WHAT YOU SHOULD DO
Each record should be reproduced exactly.

Stored items
+-------+
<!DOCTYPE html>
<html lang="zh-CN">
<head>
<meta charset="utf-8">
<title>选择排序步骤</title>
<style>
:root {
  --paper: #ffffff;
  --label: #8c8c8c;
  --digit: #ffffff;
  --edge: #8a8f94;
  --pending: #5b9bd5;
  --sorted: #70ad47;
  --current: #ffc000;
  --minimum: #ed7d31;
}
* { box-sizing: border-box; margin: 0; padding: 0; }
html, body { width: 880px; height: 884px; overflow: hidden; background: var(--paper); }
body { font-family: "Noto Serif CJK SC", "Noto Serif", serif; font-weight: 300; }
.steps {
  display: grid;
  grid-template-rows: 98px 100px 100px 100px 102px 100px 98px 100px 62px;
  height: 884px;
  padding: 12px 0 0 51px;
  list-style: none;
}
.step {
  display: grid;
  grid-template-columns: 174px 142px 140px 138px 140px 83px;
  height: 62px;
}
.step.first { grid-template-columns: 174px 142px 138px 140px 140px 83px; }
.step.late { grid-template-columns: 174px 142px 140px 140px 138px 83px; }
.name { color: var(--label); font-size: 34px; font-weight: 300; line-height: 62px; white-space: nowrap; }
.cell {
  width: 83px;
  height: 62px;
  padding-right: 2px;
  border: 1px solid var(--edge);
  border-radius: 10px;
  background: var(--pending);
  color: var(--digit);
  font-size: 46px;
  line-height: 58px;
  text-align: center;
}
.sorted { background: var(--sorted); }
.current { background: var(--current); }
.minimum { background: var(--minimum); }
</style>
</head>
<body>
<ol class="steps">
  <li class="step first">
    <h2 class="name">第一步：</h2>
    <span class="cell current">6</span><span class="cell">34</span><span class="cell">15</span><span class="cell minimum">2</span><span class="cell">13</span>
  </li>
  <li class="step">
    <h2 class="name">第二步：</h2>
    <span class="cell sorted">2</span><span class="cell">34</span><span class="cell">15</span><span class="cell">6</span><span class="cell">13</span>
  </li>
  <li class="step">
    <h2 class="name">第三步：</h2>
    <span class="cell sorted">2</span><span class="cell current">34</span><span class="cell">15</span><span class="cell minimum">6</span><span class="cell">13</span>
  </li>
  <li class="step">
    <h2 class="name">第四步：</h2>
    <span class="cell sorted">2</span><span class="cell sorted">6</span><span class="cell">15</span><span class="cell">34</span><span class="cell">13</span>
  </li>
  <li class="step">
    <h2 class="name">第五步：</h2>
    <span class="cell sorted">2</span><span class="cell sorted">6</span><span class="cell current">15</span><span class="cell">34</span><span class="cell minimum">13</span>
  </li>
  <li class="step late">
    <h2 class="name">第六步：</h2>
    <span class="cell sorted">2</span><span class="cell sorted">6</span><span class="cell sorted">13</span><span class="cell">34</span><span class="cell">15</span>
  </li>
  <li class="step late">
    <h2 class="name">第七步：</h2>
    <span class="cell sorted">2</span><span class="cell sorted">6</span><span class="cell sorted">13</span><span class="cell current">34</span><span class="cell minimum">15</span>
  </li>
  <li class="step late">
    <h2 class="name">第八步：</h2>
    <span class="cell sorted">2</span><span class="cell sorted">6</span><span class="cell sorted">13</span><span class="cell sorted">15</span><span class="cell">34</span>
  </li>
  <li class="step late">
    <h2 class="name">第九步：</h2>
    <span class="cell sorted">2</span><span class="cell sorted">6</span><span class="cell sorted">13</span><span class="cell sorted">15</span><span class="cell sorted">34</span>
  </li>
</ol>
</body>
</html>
+-------+
SOLUTION FOR THIS EXERCISE
<!DOCTYPE html>
<html lang="zh-CN">
<head>
<meta charset="utf-8">
<title>选择排序步骤</title>
<style>
:root {
  --paper: #ffffff;
  --label: #8c8c8c;
  --digit: #ffffff;
  --edge: #8a8f94;
  --pending: #5b9bd5;
  --sorted: #70ad47;
  --current: #ffc000;
  --minimum: #ed7d31;
}
* { box-sizing: border-box; margin: 0; padding: 0; }
html, body { width: 880px; height: 884px; overflow: hidden; background: var(--paper); }
body { font-family: "Noto Serif CJK SC", "Noto Serif", serif; font-weight: 300; }
.steps {
  display: grid;
  grid-template-rows: 98px 100px 100px 100px 102px 100px 98px 100px 62px;
  height: 884px;
  padding: 12px 0 0 51px;
  list-style: none;
}
.step {
  display: grid;
  grid-template-columns: 174px 142px 140px 138px 140px 83px;
  height: 62px;
}
.step.first { grid-template-columns: 174px 142px 138px 140px 140px 83px; }
.step.late { grid-template-columns: 174px 142px 140px 140px 138px 83px; }
.name { color: var(--label); font-size: 34px; font-weight: 300; line-height: 62px; white-space: nowrap; }
.cell {
  width: 83px;
  height: 62px;
  padding-right: 2px;
  border: 1px solid var(--edge);
  border-radius: 10px;
  background: var(--pending);
  color: var(--digit);
  font-size: 46px;
  line-height: 58px;
  text-align: center;
}
.sorted { background: var(--sorted); }
.current { background: var(--current); }
.minimum { background: var(--minimum); }
</style>
</head>
<body>
<ol class="steps">
  <li class="step first">
    <h2 class="name">第一步：</h2>
    <span class="cell current">6</span><span class="cell">34</span><span class="cell">15</span><span class="cell minimum">2</span><span class="cell">13</span>
  </li>
  <li class="step">
    <h2 class="name">第二步：</h2>
    <span class="cell sorted">2</span><span class="cell">34</span><span class="cell">15</span><span class="cell">6</span><span class="cell">13</span>
  </li>
  <li class="step">
    <h2 class="name">第三步：</h2>
    <span class="cell sorted">2</span><span class="cell current">34</span><span class="cell">15</span><span class="cell minimum">6</span><span class="cell">13</span>
  </li>
  <li class="step">
    <h2 class="name">第四步：</h2>
    <span class="cell sorted">2</span><span class="cell sorted">6</span><span class="cell">15</span><span class="cell">34</span><span class="cell">13</span>
  </li>
  <li class="step">
    <h2 class="name">第五步：</h2>
    <span class="cell sorted">2</span><span class="cell sorted">6</span><span class="cell current">15</span><span class="cell">34</span><span class="cell minimum">13</span>
  </li>
  <li class="step late">
    <h2 class="name">第六步：</h2>
    <span class="cell sorted">2</span><span class="cell sorted">6</span><span class="cell sorted">13</span><span class="cell">34</span><span class="cell">15</span>
  </li>
  <li class="step late">
    <h2 class="name">第七步：</h2>
    <span class="cell sorted">2</span><span class="cell sorted">6</span><span class="cell sorted">13</span><span class="cell current">34</span><span class="cell minimum">15</span>
  </li>
  <li class="step late">
    <h2 class="name">第八步：</h2>
    <span class="cell sorted">2</span><span class="cell sorted">6</span><span class="cell sorted">13</span><span class="cell sorted">15</span><span class="cell">34</span>
  </li>
  <li class="step late">
    <h2 class="name">第九步：</h2>
    <span class="cell sorted">2</span><span class="cell sorted">6</span><span class="cell sorted">13</span><span class="cell sorted">15</span><span class="cell sorted">34</span>
  </li>
</ol>
</body>
</html>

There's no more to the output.